The Voices of We - The Inspiration
The inspiration for the Voices of We came from the first monologue in the production entitled, The Other Cheek, about a Pentecostal young woman in the deep south who desperately seeks the true nature of God. While writing this monologue, I became increasingly aware that beyond the global affects of oppression, the deepest wounds experienced by the oppressed often result from the marginalization experienced from those within their own communities.
It became clear. It is one thing when members of society take exception with one’s race, ethnicity, gender identity, sexual orientation, and socio-economic status. It is quite another when those disconnects are brought about by those closest to them; the former being familiar and anticipated, while the latter, unexpected and wrought with betrayal.

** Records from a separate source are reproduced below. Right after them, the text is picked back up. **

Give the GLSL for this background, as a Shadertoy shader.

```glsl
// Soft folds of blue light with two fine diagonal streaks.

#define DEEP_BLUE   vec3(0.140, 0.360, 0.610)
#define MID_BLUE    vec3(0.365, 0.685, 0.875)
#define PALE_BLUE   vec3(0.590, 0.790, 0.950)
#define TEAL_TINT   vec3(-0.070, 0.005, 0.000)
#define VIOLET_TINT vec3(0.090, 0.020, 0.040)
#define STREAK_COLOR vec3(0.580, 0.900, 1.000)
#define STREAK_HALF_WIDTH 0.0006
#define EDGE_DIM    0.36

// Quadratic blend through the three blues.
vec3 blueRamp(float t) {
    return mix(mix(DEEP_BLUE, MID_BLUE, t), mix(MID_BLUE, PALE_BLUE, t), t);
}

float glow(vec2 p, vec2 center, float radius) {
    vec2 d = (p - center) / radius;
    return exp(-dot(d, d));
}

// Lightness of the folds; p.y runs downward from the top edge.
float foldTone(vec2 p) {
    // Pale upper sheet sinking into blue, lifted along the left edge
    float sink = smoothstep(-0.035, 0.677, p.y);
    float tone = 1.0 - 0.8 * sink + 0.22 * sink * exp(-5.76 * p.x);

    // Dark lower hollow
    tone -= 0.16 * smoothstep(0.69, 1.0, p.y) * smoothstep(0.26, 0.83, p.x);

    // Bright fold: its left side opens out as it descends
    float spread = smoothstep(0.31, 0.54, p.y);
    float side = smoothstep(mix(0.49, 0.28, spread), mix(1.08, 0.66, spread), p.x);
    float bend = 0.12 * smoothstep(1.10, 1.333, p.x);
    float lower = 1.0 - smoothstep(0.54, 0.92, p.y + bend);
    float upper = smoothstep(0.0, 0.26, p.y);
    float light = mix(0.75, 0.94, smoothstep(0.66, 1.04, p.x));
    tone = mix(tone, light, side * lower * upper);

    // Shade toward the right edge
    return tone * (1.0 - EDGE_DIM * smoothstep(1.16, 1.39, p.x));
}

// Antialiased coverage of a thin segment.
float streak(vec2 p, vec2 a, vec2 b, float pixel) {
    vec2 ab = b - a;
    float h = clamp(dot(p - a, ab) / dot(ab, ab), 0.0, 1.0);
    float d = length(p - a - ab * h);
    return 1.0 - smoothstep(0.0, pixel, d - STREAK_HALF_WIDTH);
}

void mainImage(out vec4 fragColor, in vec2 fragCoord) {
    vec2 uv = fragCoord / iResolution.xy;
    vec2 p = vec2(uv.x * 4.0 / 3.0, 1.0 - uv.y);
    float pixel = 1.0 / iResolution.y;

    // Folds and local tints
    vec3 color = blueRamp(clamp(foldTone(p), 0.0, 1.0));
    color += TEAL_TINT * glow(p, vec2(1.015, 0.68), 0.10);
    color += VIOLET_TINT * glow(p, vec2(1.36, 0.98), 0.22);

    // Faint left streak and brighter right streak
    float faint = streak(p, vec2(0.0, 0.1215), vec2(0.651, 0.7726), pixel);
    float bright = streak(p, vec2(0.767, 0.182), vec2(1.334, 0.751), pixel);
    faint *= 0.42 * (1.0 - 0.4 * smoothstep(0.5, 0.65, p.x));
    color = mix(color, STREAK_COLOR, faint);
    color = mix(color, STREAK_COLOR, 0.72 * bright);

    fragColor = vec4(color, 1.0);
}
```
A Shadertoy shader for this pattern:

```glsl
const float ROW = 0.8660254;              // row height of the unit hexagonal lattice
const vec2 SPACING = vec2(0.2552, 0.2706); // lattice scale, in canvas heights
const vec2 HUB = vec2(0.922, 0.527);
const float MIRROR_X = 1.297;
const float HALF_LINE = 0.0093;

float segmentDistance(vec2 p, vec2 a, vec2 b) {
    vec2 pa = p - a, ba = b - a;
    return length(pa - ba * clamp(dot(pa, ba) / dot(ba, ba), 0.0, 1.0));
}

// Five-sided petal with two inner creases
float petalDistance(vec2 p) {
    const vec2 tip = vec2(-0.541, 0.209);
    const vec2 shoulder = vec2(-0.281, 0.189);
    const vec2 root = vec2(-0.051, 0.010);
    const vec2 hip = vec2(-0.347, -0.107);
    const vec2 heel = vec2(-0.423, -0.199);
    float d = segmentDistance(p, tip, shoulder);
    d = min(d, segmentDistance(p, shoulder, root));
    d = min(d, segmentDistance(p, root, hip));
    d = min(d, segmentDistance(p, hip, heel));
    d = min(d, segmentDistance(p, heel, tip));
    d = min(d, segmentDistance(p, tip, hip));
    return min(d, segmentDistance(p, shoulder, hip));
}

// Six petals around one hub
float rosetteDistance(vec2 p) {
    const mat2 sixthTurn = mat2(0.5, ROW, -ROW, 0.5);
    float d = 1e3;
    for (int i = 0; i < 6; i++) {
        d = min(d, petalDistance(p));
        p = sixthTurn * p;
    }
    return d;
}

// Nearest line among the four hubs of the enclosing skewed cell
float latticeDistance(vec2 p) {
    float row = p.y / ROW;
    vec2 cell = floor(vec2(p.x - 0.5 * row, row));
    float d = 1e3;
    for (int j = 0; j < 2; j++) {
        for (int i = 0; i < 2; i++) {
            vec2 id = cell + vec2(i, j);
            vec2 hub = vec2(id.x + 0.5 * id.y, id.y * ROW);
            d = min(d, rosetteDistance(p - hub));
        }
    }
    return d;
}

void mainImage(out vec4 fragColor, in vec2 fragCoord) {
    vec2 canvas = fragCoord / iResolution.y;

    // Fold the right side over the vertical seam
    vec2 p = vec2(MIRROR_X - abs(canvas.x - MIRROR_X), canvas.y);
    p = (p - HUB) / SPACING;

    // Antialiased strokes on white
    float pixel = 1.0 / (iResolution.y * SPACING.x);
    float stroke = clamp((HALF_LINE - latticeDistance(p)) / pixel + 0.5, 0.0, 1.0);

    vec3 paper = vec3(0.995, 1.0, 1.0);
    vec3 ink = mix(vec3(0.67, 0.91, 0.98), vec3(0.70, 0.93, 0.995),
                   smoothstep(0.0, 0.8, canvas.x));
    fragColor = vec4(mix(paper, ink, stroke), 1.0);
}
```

Shortly after writing The Other Cheek, the voices of other women came into my life. Every article, play, book, movie, and conversation became a study of women’s voices and perspectives, and the often misguided and ill-informed perceptions of them. All too often, it wasn’t the portrayal of their voices, but rather, the lack of them that disturbed me the most. It became more and more clear. Women of all shapes and sizes, all races and ethnicities, wherever they fall on the spectrum of gender identity and sexual orientation - all of them, have truly powerful stories to tell. This is especially so with those who can not, and do not, have access to forums where their voices can be heard.
It is in this stifled silence where shame is born.
Brene Brown, a well-known author and research professor who specializes in shame, posits that shame can not exist in isolation. For that reason, shame can only be healed in the presence of others, and requires a safe place where shame’s ironic cure, vulnerability, can be cultivated and nurtured. It is my hope that in this, and in all future productions of The Voices of We, experiencing the voices of women like us will proffer healing in the empathic presence of others.
Brown also asserts that, “Vulnerability is the birthplace of innovation.” If this is true, as I believe it is, the healing of the immense shame women experience on a day to day basis will stir a greater sense of purpose and drive, and the well-earned and long overdue prominence that far exceeds that of our bravest predecessors.
We are innovators and creators. We are leaders with strong and empathic spirits. We are women with voices, and the world must hear.
~ Robbi D’Allessandro